Good Friday AM,
Not much data today. Consumer confidence (which is one of my favorite data points, as it is one of the only that is forward looking) came in below expectations. FedEx, which is a proxy for the global economy, released a warning yesterday that their revenue and profit would miss expectations as both domestic and international shipments have fallen off a cliff. They are calling the ball on global recession. With that stocks are taking it on the chin yet again, with Citi now coming out with a forecast that the dollar is the only possible hedge for what’s turning into the biggest destruction of shareholder value since the financial crisis. Global stocks have lost $23 trillion this year, so its inverse relationship with risk assets makes it the only option for the rest of 2022.
Bonds are still weak this morning, although fairly flat.

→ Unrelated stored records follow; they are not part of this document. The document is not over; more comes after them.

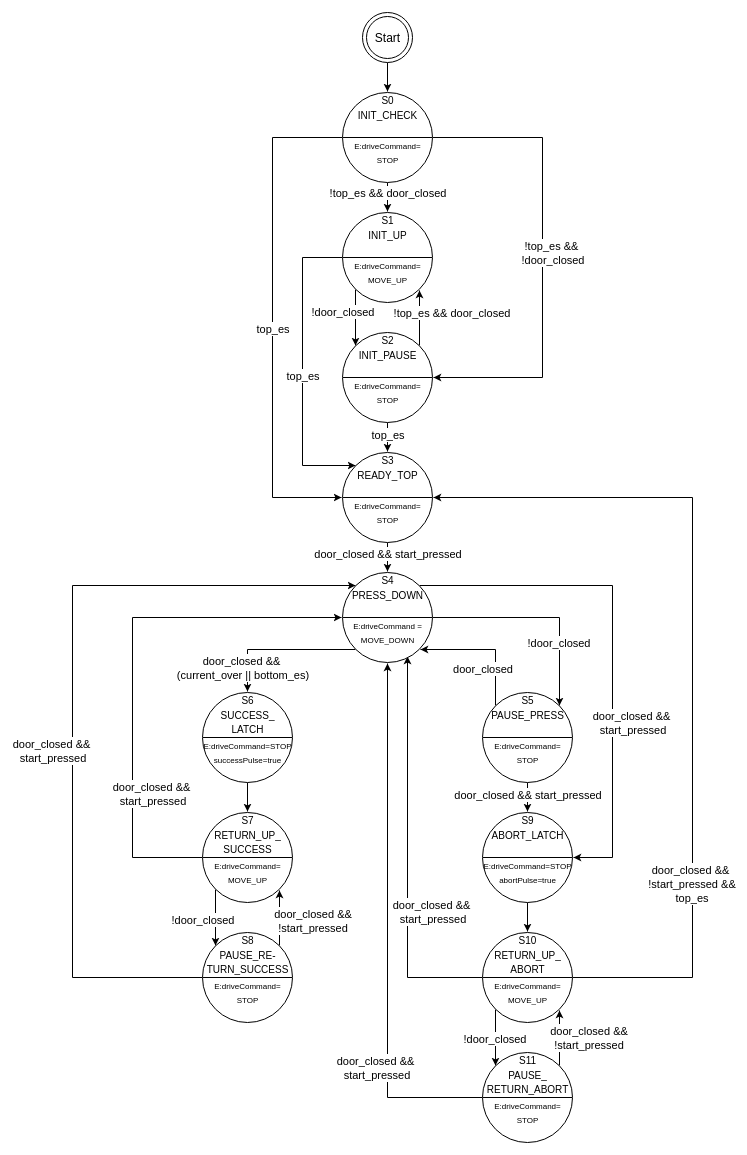
<!DOCTYPE html>
<html lang="en">
<head>
<meta charset="utf-8">
<title>Drive control state machine</title>
<style>
:root { --ink: #000; --paper: #fff; }
* { box-sizing: border-box; margin: 0; padding: 0; }
html, body { width: 747px; height: 1155px; overflow: hidden; background: var(--paper); }
.diagram { position: relative; width: 747px; height: 1155px; overflow: hidden; color: var(--ink); font-family: "Liberation Sans", Helvetica, Arial, sans-serif; }
.transitions { position: absolute; left: 0; top: 0; }
.transitions .edge { fill: none; stroke: var(--ink); stroke-width: 1; marker-end: url(#arrow); }
.start { position: absolute; left: 362px; top: 12px; width: 51px; height: 51px; padding: 3px; border: 1px solid var(--ink); border-radius: 50%; background: var(--paper); }
.start span { display: flex; align-items: center; justify-content: center; height: 100%; border: 1px solid var(--ink); border-radius: 50%; font-size: 12px; }
.state { position: absolute; left: var(--x); top: var(--y); width: 91px; height: 91px; border: 1px solid var(--ink); border-radius: 50%; background: var(--paper); text-align: center; white-space: nowrap; line-height: 14px; }
.state h2 { height: 45px; padding-top: 1px; border-bottom: 1px solid var(--ink); font-size: 10px; font-weight: 400; }
.state h2 b { display: block; margin-bottom: 1px; font-weight: 400; }
.state p { padding-top: 2px; font-size: 8px; }
.guard { position: absolute; left: var(--x); top: var(--y); transform: translate(-50%, -50%); background: var(--paper); font-size: 11px; line-height: 14px; text-align: center; white-space: nowrap; }
</style>
</head>
<body>
<main class="diagram">
<svg class="transitions" width="747" height="1155" viewBox="0 0 747 1155" aria-hidden="true">
<defs>
<marker id="arrow" markerUnits="userSpaceOnUse" markerWidth="9" markerHeight="9" refX="8" refY="4" orient="auto" viewBox="0 0 9 8">
<path d="M0 0 L8 4 L0 8 L2 4 Z"/>
</marker>
</defs>
<g transform="translate(.5 .5)">
<path class="edge" d="M387 62 V91"/>
<path class="edge" d="M387 182 V211"/>
<path class="edge" d="M342 137 H272 V497 H341"/>
<path class="edge" d="M432 137 H542 V377 H433"/>
<path class="edge" d="M342 257 H302 V465 H355"/>
<path class="edge" d="M355 289 V345"/>
<path class="edge" d="M419 345 V290"/>
<path class="edge" d="M387 422 V451"/>
<path class="edge" d="M387 542 V571"/>
<path class="edge" d="M355 649 H247 V691"/>
<path class="edge" d="M432 617 H559 V705"/>
<path class="edge" d="M495 705 V649 H420"/>
<path class="edge" d="M419 585 H612 V857 H573"/>
<path class="edge" d="M527 782 V811"/>
<path class="edge" d="M247 782 V811"/>
<path class="edge" d="M202 857 H132 V617 H341"/>
<path class="edge" d="M215 889 V945"/>
<path class="edge" d="M279 945 V890"/>
<path class="edge" d="M202 977 H72 V585 H355"/>
<path class="edge" d="M527 902 V931"/>
<path class="edge" d="M482 977 H407 V656"/>
<path class="edge" d="M572 977 H692 V497 H433"/>
<path class="edge" d="M495 1009 V1065"/>
<path class="edge" d="M559 1065 V1010"/>
<path class="edge" d="M482 1097 H387 V663"/>
</g>
</svg>

<div class="guard" style="--x:388px;--y:193px">!top_es &amp;&amp; door_closed</div>
<div class="guard" style="--x:553px;--y:253px">!top_es &amp;&amp;&nbsp;<br>!door_closed</div>
<div class="guard" style="--x:343px;--y:312px">!door_closed</div>
<div class="guard" style="--x:452px;--y:313px">!top_es &amp;&amp; door_closed</div>
<div class="guard" style="--x:273px;--y:329px">top_es</div>
<div class="guard" style="--x:303px;--y:376px">top_es</div>
<div class="guard" style="--x:388px;--y:435px">top_es</div>
<div class="guard" style="--x:388px;--y:554px">door_closed &amp;&amp; start_pressed</div>
<div class="guard" style="--x:559px;--y:643px">!door_closed</div>
<div class="guard" style="--x:483px;--y:669px">door_closed</div>
<div class="guard" style="--x:243px;--y:668px">door_closed &amp;&amp;&nbsp;<br>(current_over || bottom_es)</div>
<div class="guard" style="--x:633px;--y:723px">door_closed &amp;&amp;&nbsp;<br>start_pressed</div>
<div class="guard" style="--x:53px;--y:751px">door_closed &amp;&amp;&nbsp;<br>start_pressed</div>
<div class="guard" style="--x:153px;--y:794px">door_closed &amp;&amp;&nbsp;<br>start_pressed</div>
<div class="guard" style="--x:528px;--y:795px">door_closed &amp;&amp; start_pressed</div>
<div class="guard" style="--x:692px;--y:884px">door_closed &amp;&amp;&nbsp;<br>!start_pressed &amp;&amp;<br>top_es</div>
<div class="guard" style="--x:433px;--y:912px">door_closed &amp;&amp;&nbsp;<br>start_pressed</div>
<div class="guard" style="--x:203px;--y:920px">!door_closed</div>
<div class="guard" style="--x:313px;--y:921px">door_closed &amp;&amp;<br>!start_pressed</div>
<div class="guard" style="--x:495px;--y:1039px">!door_closed</div>
<div class="guard" style="--x:589px;--y:1038px">door_closed &amp;&amp;<br>!start_pressed</div>
<div class="guard" style="--x:377px;--y:1068px">door_closed &amp;&amp;&nbsp;<br>start_pressed</div>

<div class="start"><span>Start</span></div>
<section class="state" style="--x:342px;--y:92px"><h2><b>S0</b>INIT_CHECK</h2><p>E:driveCommand=<br>STOP</p></section>
<section class="state" style="--x:342px;--y:212px"><h2><b>S1</b>INIT_UP</h2><p>E:driveCommand=<br>MOVE_UP</p></section>
<section class="state" style="--x:342px;--y:332px"><h2><b>S2</b>INIT_PAUSE</h2><p>E:driveCommand=<br>STOP</p></section>
<section class="state" style="--x:342px;--y:452px"><h2><b>S3</b>READY_TOP</h2><p>E:driveCommand=<br>STOP</p></section>
<section class="state" style="--x:342px;--y:572px"><h2><b>S4</b>PRESS_DOWN</h2><p>E:driveCommand =<br>MOVE_DOWN</p></section>
<section class="state" style="--x:482px;--y:692px"><h2><b>S5</b>PAUSE_PRESS</h2><p>E:driveCommand=<br>STOP</p></section>
<section class="state" style="--x:202px;--y:692px"><h2><b>S6</b>SUCCESS_<br>LATCH</h2><p>E:driveCommand=STOP<br>successPulse=true</p></section>
<section class="state" style="--x:202px;--y:812px"><h2><b>S7</b>RETURN_UP_<br>SUCCESS</h2><p>E:driveCommand=<br>MOVE_UP</p></section>
<section class="state" style="--x:202px;--y:932px"><h2><b>S8</b>PAUSE_RE-<br>TURN_SUCCESS</h2><p>E:driveCommand=<br>STOP</p></section>
<section class="state" style="--x:482px;--y:812px"><h2><b>S9</b>ABORT_LATCH</h2><p>E:driveCommand=STOP<br>abortPulse=true</p></section>
<section class="state" style="--x:482px;--y:932px"><h2><b>S10</b>RETURN_UP_<br>ABORT</h2><p>E:driveCommand=<br>MOVE_UP</p></section>
<section class="state" style="--x:482px;--y:1052px"><h2><b>S11</b>PAUSE_<br>RETURN_ABORT</h2><p>E:driveCommand=<br>STOP</p></section>
</main>
</body>
</html>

Next week we have very little news, EXCEPT the Fed rate decision, which is about as big as it gets. This is one time where I can confidently say that the market has priced in any pain that I can imagine the Fed will throw our way. The market is fully prepared for a .75 rate increase. The caveat is what he may say during his speech or Q&A session. I believe the market is prepared for a Jackson Hole level of hawkishness. If he goes beyond that level, then all bets are off. If the Fed does not go overboard and keeps the rate increase to .75, we may see a brief recovery rally. For now, keep playing defense until we can be confident the market has bottomed.
To further the point from FedEx, treasuries also flash warning signs.
A key part of the yield curve risks inverting further to a level last seen in the early 1980s, Allspring Global Investments said. Two-year yields will surge in the next six months, it projects, increasing the inversion with 10-year yields to at least 100 basis points, from about 44 bps today. I can’t imagine the damage this has the potential to do to the financial markets although it should be a win for mortgage rates.
67 percent of millennials and Gen Zers who moved back home during the pandemic still live there. Lending Tree surveyed more than 1,300 U.S. parents and/or Generation Zers/millennials to get their thoughts on pandemic parent-living arrangements and found that 85 percent of parents would let their children move back in as adults or have previously done so, and most (73 percent) wouldn’t charge them rent. I am the majority.
And sharing this as I was just surprised by it…
Brokerages aren’t created equal when it comes to getting investors a good deal on trades. A recent academic study found wide disparities in the prices that investors get when buying and selling stocks through a half dozen popular brokerages. TD Ameritrade delivered the best prices, the study found, followed by Fidelity Investments, E*Trade and Robinhood Markets. In a surprise to some investors, at the bottom of the pack were a pair of trading platforms from Interactive Brokers Group—a brokerage catering to day traders that has long touted its execution quality. “The difference in execution costs between these different brokers is huge, and nobody knows it,” said Christopher Schwarz, a finance professor at the University of California, Irvine, and lead author of the study, which came out last month.
Please remain safe and healthy, enjoy the weekend, first, make today great!